The app now shows homes anywhere in the southern part of the state and is saving customers $6,000 on average, cutting commission fees from about 7 percent to 1 percent.

The savings, Roys said, come from eliminating many of the “middle man” tasks that real estate agents face but sellers could do themselves. That’s anywhere from scheduling showings to listing the amount of bedrooms in a house online.

Customers who work with OpenHomes respond directly to requests for showings. And the company is working on a way to allow buyers to make legally binding offers for a home if, for example, they see lots of other families interested at an open house.

“As we get more and more successful and have a track record of success, we can automate further and further down the transaction,” Roys said.

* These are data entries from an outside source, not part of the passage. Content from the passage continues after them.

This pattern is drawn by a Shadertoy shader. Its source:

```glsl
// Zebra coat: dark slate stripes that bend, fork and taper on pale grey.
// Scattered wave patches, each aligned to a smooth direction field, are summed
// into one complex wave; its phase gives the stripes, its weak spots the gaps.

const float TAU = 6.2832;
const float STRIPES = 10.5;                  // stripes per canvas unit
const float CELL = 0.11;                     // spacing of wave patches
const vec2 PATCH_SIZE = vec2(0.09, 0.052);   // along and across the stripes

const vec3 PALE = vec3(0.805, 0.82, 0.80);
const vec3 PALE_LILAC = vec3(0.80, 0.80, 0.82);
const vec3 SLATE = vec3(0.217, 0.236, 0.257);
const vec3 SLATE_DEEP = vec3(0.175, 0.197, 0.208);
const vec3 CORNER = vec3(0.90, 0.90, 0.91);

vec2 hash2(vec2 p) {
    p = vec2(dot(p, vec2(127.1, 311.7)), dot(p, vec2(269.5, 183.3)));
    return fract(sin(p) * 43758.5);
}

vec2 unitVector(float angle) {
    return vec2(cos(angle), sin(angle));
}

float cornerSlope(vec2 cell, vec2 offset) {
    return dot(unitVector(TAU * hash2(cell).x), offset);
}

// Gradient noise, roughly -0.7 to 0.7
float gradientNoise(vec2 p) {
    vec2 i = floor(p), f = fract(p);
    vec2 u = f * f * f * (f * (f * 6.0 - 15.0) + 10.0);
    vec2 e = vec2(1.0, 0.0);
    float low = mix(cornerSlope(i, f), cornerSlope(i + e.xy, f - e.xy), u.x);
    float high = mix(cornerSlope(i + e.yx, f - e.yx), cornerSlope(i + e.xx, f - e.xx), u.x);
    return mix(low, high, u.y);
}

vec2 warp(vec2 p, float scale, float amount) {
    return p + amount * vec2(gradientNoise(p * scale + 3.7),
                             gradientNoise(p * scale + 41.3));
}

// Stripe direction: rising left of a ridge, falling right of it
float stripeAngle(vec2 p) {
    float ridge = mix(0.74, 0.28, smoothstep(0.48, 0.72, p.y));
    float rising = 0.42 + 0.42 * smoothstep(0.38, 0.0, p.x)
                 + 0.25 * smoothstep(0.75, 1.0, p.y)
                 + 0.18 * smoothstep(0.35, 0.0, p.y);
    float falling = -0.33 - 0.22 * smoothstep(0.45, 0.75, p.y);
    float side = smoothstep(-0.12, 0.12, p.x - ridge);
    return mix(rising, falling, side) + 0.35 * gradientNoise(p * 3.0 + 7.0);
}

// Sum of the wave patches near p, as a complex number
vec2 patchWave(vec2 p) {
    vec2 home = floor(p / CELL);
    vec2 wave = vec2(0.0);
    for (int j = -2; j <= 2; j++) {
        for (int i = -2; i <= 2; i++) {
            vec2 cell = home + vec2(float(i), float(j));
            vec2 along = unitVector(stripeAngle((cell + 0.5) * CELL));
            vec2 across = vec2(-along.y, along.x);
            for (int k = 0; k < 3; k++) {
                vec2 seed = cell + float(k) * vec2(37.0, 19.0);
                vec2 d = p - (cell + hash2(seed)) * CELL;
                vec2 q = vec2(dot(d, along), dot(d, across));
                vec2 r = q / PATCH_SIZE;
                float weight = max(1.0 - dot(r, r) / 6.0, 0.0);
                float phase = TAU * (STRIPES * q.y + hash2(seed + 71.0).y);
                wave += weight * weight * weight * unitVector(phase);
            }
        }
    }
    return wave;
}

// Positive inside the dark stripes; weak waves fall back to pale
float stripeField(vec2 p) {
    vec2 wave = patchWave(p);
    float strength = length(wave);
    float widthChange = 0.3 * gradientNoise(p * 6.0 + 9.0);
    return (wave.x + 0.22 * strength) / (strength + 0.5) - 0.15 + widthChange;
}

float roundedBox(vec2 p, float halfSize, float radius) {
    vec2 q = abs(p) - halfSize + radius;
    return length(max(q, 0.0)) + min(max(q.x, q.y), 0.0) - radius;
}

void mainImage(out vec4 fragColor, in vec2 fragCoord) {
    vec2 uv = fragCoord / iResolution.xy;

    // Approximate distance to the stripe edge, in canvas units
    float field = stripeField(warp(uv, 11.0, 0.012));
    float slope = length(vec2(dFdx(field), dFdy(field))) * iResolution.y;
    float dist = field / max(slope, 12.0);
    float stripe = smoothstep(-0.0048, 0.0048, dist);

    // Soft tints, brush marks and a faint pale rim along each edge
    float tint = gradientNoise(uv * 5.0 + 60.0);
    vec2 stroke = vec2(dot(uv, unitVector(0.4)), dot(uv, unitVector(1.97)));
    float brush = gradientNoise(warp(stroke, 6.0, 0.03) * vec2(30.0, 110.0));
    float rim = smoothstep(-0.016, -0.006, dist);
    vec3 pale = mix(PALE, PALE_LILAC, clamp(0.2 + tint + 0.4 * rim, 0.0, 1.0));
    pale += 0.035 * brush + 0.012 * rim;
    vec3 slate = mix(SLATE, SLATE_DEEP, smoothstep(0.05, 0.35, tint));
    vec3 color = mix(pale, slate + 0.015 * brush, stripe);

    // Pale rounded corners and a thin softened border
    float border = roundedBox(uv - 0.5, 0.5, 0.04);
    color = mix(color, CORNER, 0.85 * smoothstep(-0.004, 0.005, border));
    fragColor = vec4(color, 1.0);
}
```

OpenHomes has five employees: two developers and three attorneys/agents. Roys, a lawyer, said having lawyers on staff ensures customers deal with someone who fully understands contracts and negotiations.

But customers might not even meet their OpenHomes agent, Roys said. Instead of setting up several in-person meetings, the agents discuss offers and counter-offers with their customers by phone or email, finally sending them contracts to sign electronically.

The developers, meanwhile, are working on tools to pull information about the neighborhood, schools and nearby attractions. They also help maintain a searchable listing of all the homes for sale through the Multiple Listing Services.

OpenHomes’ revenues have doubled since last year, but Roys said the more important measure of her company is the company’s near-perfect customer rating score.

“We are absolutely achieving our central goal of giving the customer a good experience,” Roys said. “If we were saving them money, but they’re having a bad experience, we’re failing. That’s why I think we’ve had such growth.”

The revenues, though, have been high enough that she hasn’t raised money since the $160,000 seed round she closed after finishing the gener8tor program.

That might change soon as Roys looks to prove her company works in a larger city such as Minneapolis.

She also doesn’t rule out a return to politics someday, though she says she’s “having so much fun” with her company.

“It’s almost like a palette cleanser,” Roys said. “I’m now in this world where innovation is encouraged. Risk-taking is seen as a positive.”

— By Polo Rocha,